Two vast shimmering objects occupy the centre of the abandoned Schwarzkaue (black changing room) at the General Blumenthal Mine, each revolving around itself. They appear to be machines from the future, as yet unused, or living extra-terrestrial creatures from a sci-fi film. However, these sculptures by the artist Monira Al Qadiri (*1983) are large-scale reproductions of drill bits from the Kuwaiti oil industry. Their iridescent lacquer is reminiscent of the colour spectrum of this black gold and that of pearls. Long before oil was discovered, pearl diving was the most valuable sector of Kuwait’s economy. However, crude oil has long since provided the economic foundations of the country in which Monira Al Qadiri grew up—the commodity is ubiquitous, yet the technology and processes of its exploitation are barely visible to the public. By contrast in the Ruhr Area, where coal mining—like the oil industry in Kuwait—was the main pillar of the economy for a long time, the extraction of natural resources now belongs to the past and the machines that were once used to mine coal can now be seen in museums. Once the oil fields have been exhausted, this might also someday be the case in Kuwait.
This country in the Middle East repeatedly plays a role in Monira Al Qadiri’s works—whether in exploring the cultural history of pearl diving, the pop culture of her teenage years with its heavy American influences or experiences of the Gulf War, which she witnessed as a child. Despite the complexity of her themes, she approaches them with considerable humour in her installations, performances and sculptures.
Due to the ongoing pandemic and the current COVID-19 regulations all art sites will remain temporarily closed. We will inform here and via all our communication channels as soon as the situation changes.
Admission is free.
Zeche General Blumenthal
It takes about 15 minutes by bike from the main rail-way station to the colliery.

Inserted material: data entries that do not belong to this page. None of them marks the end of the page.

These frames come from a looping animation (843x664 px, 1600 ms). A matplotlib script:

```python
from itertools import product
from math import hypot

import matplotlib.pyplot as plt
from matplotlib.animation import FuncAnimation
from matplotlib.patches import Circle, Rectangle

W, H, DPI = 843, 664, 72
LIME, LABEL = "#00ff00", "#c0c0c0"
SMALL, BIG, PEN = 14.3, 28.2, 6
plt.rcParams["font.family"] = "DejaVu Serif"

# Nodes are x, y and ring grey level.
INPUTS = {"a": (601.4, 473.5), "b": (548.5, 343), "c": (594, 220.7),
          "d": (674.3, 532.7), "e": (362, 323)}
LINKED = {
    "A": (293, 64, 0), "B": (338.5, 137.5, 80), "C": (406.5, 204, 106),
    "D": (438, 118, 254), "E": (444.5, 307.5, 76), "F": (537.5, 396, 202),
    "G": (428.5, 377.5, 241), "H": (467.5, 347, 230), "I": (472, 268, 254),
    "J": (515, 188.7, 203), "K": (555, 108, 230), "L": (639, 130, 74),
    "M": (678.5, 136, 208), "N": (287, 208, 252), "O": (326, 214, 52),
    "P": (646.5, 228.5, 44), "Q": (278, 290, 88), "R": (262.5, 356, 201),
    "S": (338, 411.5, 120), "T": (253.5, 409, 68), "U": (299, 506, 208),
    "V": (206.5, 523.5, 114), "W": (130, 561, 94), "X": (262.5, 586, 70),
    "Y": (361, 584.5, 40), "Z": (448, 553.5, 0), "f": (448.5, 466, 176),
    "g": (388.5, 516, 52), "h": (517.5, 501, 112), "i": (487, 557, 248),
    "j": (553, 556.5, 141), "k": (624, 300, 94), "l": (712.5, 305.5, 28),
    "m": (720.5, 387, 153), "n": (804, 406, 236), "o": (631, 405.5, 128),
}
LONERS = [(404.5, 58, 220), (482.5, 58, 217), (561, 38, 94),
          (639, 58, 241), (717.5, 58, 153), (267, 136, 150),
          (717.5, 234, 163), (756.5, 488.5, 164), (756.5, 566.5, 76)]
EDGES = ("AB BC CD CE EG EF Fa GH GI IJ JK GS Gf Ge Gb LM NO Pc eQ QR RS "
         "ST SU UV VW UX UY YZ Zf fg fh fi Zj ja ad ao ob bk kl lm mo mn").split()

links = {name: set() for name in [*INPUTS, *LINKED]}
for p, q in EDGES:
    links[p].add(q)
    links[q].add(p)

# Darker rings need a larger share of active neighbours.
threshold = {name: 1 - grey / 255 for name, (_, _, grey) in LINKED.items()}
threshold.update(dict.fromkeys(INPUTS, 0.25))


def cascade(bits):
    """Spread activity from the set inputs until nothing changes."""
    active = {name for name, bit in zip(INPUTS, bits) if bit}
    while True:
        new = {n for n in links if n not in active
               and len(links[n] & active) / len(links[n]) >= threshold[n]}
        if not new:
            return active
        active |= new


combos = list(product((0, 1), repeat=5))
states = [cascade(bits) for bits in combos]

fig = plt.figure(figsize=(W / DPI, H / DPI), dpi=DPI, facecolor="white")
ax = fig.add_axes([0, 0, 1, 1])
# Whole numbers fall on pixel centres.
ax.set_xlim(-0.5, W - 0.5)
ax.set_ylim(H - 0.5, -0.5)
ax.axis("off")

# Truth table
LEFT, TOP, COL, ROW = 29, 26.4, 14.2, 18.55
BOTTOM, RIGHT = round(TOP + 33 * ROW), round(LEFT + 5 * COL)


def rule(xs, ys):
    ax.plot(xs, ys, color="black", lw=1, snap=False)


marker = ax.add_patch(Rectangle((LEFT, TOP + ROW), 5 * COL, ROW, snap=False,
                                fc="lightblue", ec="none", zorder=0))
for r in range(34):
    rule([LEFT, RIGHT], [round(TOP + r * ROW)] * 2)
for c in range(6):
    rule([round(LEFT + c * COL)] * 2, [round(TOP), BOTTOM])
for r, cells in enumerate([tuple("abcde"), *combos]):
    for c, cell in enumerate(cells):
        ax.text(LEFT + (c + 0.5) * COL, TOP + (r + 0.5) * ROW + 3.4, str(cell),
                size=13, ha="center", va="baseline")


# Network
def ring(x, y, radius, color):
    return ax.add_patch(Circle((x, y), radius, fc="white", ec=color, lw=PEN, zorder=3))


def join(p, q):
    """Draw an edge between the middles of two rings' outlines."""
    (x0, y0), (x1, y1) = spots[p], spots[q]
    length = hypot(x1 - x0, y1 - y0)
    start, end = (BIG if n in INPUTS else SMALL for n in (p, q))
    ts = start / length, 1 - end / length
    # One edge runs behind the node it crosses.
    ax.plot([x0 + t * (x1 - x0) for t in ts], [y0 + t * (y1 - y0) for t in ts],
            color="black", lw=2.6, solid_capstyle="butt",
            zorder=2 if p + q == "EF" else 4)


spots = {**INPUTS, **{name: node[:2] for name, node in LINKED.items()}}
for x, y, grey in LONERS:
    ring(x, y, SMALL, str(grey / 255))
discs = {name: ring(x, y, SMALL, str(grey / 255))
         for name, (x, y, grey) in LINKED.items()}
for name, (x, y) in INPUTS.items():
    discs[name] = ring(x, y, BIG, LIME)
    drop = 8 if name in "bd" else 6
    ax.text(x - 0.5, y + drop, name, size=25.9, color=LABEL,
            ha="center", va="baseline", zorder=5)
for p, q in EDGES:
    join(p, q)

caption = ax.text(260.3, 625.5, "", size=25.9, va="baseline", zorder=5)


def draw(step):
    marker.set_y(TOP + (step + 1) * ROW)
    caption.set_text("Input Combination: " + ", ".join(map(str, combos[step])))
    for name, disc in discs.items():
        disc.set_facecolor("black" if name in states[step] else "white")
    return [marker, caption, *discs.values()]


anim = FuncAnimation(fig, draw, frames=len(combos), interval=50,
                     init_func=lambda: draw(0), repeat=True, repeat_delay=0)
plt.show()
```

By public transport, the colliery can be reached from Recklinghausen main station by bus 214 and 270.